In the all-new EPISODE INTERmission of Final Fantasy VII Remake, Yuffie Kisaragi—a self-described “materia hunter and elite special forces operative for the new Wutai government”—arrives alone in the sprawling city of Midgar. Before she begins her special mission, however, she is joined by Sonon Kusakabe, a fellow ninja from Wutai.
Although Sonon is older than Yuffie, he lets her take the lead on their mission. In his own words, “I’ve got a few years on you . . . but out of us two, you’ve done this longer.” Even though Sonon seems stronger and wiser, he chooses a support role so he can help and serve Yuffie.
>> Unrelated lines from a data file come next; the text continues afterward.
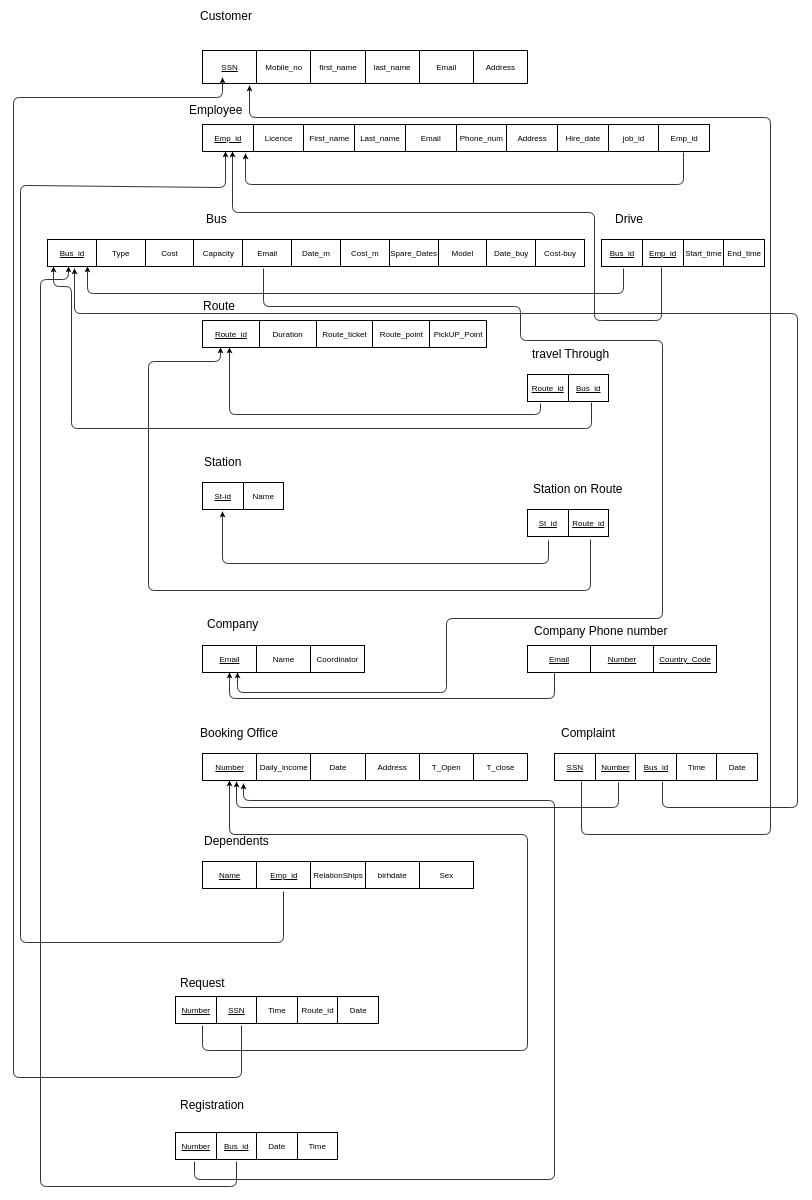
<!DOCTYPE html>
<html lang="en">
<head>
<meta charset="utf-8">
<title>Bus company relational schema</title>
<style>
:root { --ink: #000; --paper: #fff; }
* { box-sizing: border-box; margin: 0; padding: 0; }
body { background: var(--paper); color: var(--ink); font-family: "Liberation Sans", Arial, sans-serif; }
.schema { position: relative; width: 812px; height: 1200px; overflow: hidden; background: var(--paper); }
.connectors { position: absolute; left: 0; top: 0; }
.connectors path.link { fill: none; stroke: var(--ink); stroke-width: .8; marker-end: url(#arrow); }
.entity { position: absolute; left: var(--x); top: var(--y); width: var(--w); }
.entity h2 { position: absolute; left: var(--dx); top: var(--dy, -28px); font-size: 12px; font-weight: 400; line-height: 16px; white-space: nowrap; }
.fields { display: flex; height: 28px; border: 1px solid var(--ink); border-width: .8px; list-style: none; font-size: 8px; }
.fields.tall { height: 34px; }
.fields li { flex: 1 1 0; min-width: 0; display: flex; align-items: center; justify-content: center; white-space: nowrap; }
.fields li + li { border-left: 1px solid var(--ink); }
.key { text-decoration: underline; }
</style>
</head>
<body>
<main class="schema">
  <svg class="connectors" width="812" height="1200" viewBox="0 0 812 1200" aria-hidden="true">
    <defs>
      <marker id="arrow" viewBox="0 0 6 6" refX="6" refY="3" markerWidth="6" markerHeight="6" markerUnits="userSpaceOnUse" orient="auto">
        <path d="M6 3L0 6L1.5 3L0 0Z"/>
      </marker>
    </defs>
    <g transform="translate(.5 .5)">
      <path class="link" d="M241 1025V1071Q241 1077 235 1077H19Q13 1077 13 1071V103Q13 97 19 97H216Q222 97 222 91V77"/>
      <path class="link" d="M581 781V828Q581 834 587 834H764Q770 834 770 828V123Q770 117 764 117H255Q249 117 249 111V85"/>
      <path class="link" d="M683 152V178Q683 184 677 184H251Q245 184 245 178V153"/>
      <path class="link" d="M661 267V314Q661 320 655 320H600Q594 320 594 314V218Q594 212 588 212H238Q232 212 232 206V151"/>
      <path class="link" d="M283 891V936Q283 942 277 942H26Q20 942 20 936V191Q20 185 26 185L219 187Q225 187 225 181V151"/>
      <path class="link" d="M623 268V287Q623 293 617 293H93Q87 293 87 287V266"/>
      <path class="link" d="M662 781V801Q662 807 668 807H791Q797 807 797 801V319Q797 313 791 313H80Q74 313 74 307V268"/>
      <path class="link" d="M591 402V422Q591 428 585 428H77Q71 428 71 422V292Q71 286 65 286H59Q53 286 53 280V266"/>
      <path class="link" d="M236 1161V1180Q236 1186 230 1186H46Q40 1186 40 1180V285Q40 279 46 279H62Q68 279 68 273V266"/>
      <path class="link" d="M263 268V300Q263 306 269 306H514Q520 306 520 312V334Q520 340 526 340H656Q662 340 662 346V612Q662 618 656 618H452Q446 618 446 624V686Q446 692 440 692H243Q237 692 237 686V672"/>
      <path class="link" d="M540 403V408Q540 414 534 414H235Q229 414 229 408V347"/>
      <path class="link" d="M590 539V584Q590 590 584 590H154Q148 590 148 584V367Q148 361 154 361H214Q220 361 220 355V347"/>
      <path class="link" d="M548 540V557Q548 563 542 563H228Q222 563 222 557V511"/>
      <path class="link" d="M554 672V692Q554 698 548 698H235Q229 698 229 692V672"/>
      <path class="link" d="M618 782V801Q618 807 612 807H242Q236 807 236 801V781"/>
      <path class="link" d="M202 1025V1044Q202 1050 208 1050H521Q527 1050 527 1044V840Q527 834 521 834H235Q229 834 229 828V780"/>
      <path class="link" d="M194 1161V1173Q194 1179 200 1179H548Q554 1179 554 1173V806Q554 800 548 800H249Q243 800 243 794V783"/>
    </g>
  </svg>

  <section class="entity" style="--x:202px;--y:50px;--w:326px;--dx:-2px;--dy:-42px">
    <h2>Customer</h2>
    <ul class="fields tall"><li class="key">SSN</li><li>Mobile_no</li><li>first_name</li><li>last_name</li><li>Email</li><li>Address</li></ul>
  </section>
  <section class="entity" style="--x:202px;--y:124px;--w:508px;--dx:-13px;--dy:-22px">
    <h2>Employee</h2>
    <ul class="fields"><li class="key">Emp_id</li><li>Licence</li><li>First_name</li><li>Last_name</li><li>Email</li><li>Phone_num</li><li>Address</li><li>Hire_date</li><li>job_id</li><li>Emp_id</li></ul>
  </section>
  <section class="entity" style="--x:47px;--y:239px;--w:538px;--dx:159px">
    <h2>Bus</h2>
    <ul class="fields"><li class="key">Bus_id</li><li>Type</li><li>Cost</li><li>Capacity</li><li>Email</li><li>Date_m</li><li>Cost_m</li><li>Spare_Dates</li><li>Model</li><li>Date_buy</li><li>Cost-buy</li></ul>
  </section>
  <section class="entity" style="--x:601px;--y:239px;--w:164px;--dx:14px">
    <h2>Drive</h2>
    <ul class="fields"><li class="key">Bus_id</li><li class="key">Emp_id</li><li>Start_time</li><li>End_time</li></ul>
  </section>
  <section class="entity" style="--x:202px;--y:320px;--w:285px;--dx:1px;--dy:-22px">
    <h2>Route</h2>
    <ul class="fields"><li class="key">Route_id</li><li>Duration</li><li>Route_ticket</li><li>Route_point</li><li>PickUP_Point</li></ul>
  </section>
  <section class="entity" style="--x:527px;--y:374px;--w:82px;--dx:5px">
    <h2>travel Through</h2>
    <ul class="fields"><li class="key">Route_id</li><li class="key">Bus_id</li></ul>
  </section>
  <section class="entity" style="--x:202px;--y:482px;--w:82px;--dx:2px">
    <h2>Station</h2>
    <ul class="fields"><li class="key">St-id</li><li>Name</li></ul>
  </section>
  <section class="entity" style="--x:527px;--y:509px;--w:82px;--dx:6px">
    <h2>Station on Route</h2>
    <ul class="fields"><li class="key">St_id</li><li class="key">Route_id</li></ul>
  </section>
  <section class="entity" style="--x:202px;--y:645px;--w:163px;--dx:5px;--dy:-29px">
    <h2>Company</h2>
    <ul class="fields"><li class="key">Email</li><li>Name</li><li>Coordinator</li></ul>
  </section>
  <section class="entity" style="--x:527px;--y:645px;--w:190px;--dx:7px;--dy:-22px">
    <h2>Company Phone number</h2>
    <ul class="fields"><li class="key">Email</li><li class="key">Number</li><li class="key">Country_Code</li></ul>
  </section>
  <section class="entity" style="--x:202px;--y:753px;--w:326px;--dx:-2px">
    <h2>Booking Office</h2>
    <ul class="fields"><li class="key">Number</li><li>Daily_income</li><li>Date</li><li>Address</li><li>T_Open</li><li>T_close</li></ul>
  </section>
  <section class="entity" style="--x:554px;--y:753px;--w:204px;--dx:7px">
    <h2>Complaint</h2>
    <ul class="fields"><li class="key">SSN</li><li class="key">Number</li><li class="key">Bus_id</li><li>Time</li><li>Date</li></ul>
  </section>
  <section class="entity" style="--x:202px;--y:861px;--w:272px;--dx:2px">
    <h2>Dependents</h2>
    <ul class="fields"><li class="key">Name</li><li class="key">Emp_id</li><li>RelationShips</li><li>birhdate</li><li>Sex</li></ul>
  </section>
  <section class="entity" style="--x:175px;--y:996px;--w:204px;--dx:5px;--dy:-21px">
    <h2>Request</h2>
    <ul class="fields"><li class="key">Number</li><li class="key">SSN</li><li>Time</li><li>Route_id</li><li>Date</li></ul>
  </section>
  <section class="entity" style="--x:175px;--y:1132px;--w:163px;--dx:5px;--dy:-35px">
    <h2>Registration</h2>
    <ul class="fields"><li class="key">Number</li><li class="key">Bus_id</li><li>Date</li><li>Time</li></ul>
  </section>
</main>
</body>
</html>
His decision likely has roots in memories of his younger sister, Melphie, whose death was caused by Shinra, the corrupt yet powerful corporation that conquered Wutai.
The more I saw of Sonon’s humility while playing EPISODE INTERmission, the more I was reminded of the way Christians are instructed to treat one another in Philippians 2: “Rather, in humility value others above yourselves, not looking to your own interests but each of you to the interests of the others.” Many people would balk at calling a teenager like Yuffie “boss,” as Sonon chooses to. But Sonon’s words and actions demonstrate his deference and brotherly love for the younger ninja. While on a crowded train, Sonon even uses his own body as a shield to create some space for a motion-sick Yuffie.
Sonon also supports Yuffie in battle; in fact, his combat animation illustrates his humble care for his friend. Sonon is not a playable character; instead, he is equipped with abilities designed to heal Yuffie, draw an enemy’s attention away from her, and even “synergize” with her to perform more powerful, coordinated attacks. At times, Sonon catches Yuffie if she gets knocked backward by an enemy.
The player, as Yuffie, has a chance to experience Sonon’s brotherly love through the unique gameplay animation and combat mechanics. In many other games, non-player characters only assist in dealing damage to enemies, but Sonon also actively looks out for Yuffie. His role as her guardian is perfectly visualized in the animation for his “Dance of the Dragon” special attack (called a “limit break”). This attack incorporates imagery of Leviathan, a FFVII Remake summon that is referred to as “Wutai’s guardian deity” in the game Crisis Core: Final Fantasy VII. Just as summons lend powerful assistance to players in battle, Sonon acts as Yuffie’s powerful ally.
Sonon's combat animation illustrates his humble care for his friend.
The way that Sonon humbly supports Yuffie illustrates how brothers and sisters in Christ should treat each other: considering each other’s needs first and taking the initiative to support one another. As Paul wrote to the Galatian church, “Carry each other’s burdens, and in this way you will fulfill the law of Christ.”
Moreover, Jesus told his disciples, “‘My command is this: Love each other as I have loved you.’” Sonon’s character demonstrates the kind of sacrificial love that Christ showed for the world. In combat scenarios, Sonon has a special ability that he uses if Yuffie’s health drops to zero. This ability is titled “Self-Sacrifice” and involves Sonon willingly taking death upon himself in order to bring Yuffie back to life. In the world of Final Fantasy VII Remake, the item used to “raise” a character who has died in battle is called “Phoenix Down,” usually depicted as golden feathers. When Sonon uses Self-Sacrifice, black feathers surround him as he dies, then golden feathers float down onto Yuffie as she is brought back to life. Only by his death is her resurrection made possible.
Jesus demonstrated this same kind of love for us on the cross. Because of his sacrifice, we can be freed from sin and raised to new life: “But because of his great love for us, God, who is rich in mercy, made us alive with Christ even when we were dead in transgressions—it is by grace you have been saved.” Just as Sonon’s death becomes Phoenix Down for Yuffie, the death of Jesus opened a way for us to have new life. And not only did Christ sacrifice himself on the cross, but he continually gives his life to his people by the indwelling of the Holy Spirit.
EPISODE: INTERmission includes numerous story threads from the game Dirge of Cerberus: Final Fantasy VII. In that game, the character Vincent Valentine explains, “When a person has someone they care about that much, giving their life is sometimes the least they can do.” In the words of Jesus Christ, “‘Greater love has no one than this: to lay down one’s life for one’s friends.’” Playing EPISODE INTERmission gave me a visual experience of the ultimate ideal of Christian love, because the game demonstrates the kind of love with which Christ loves us.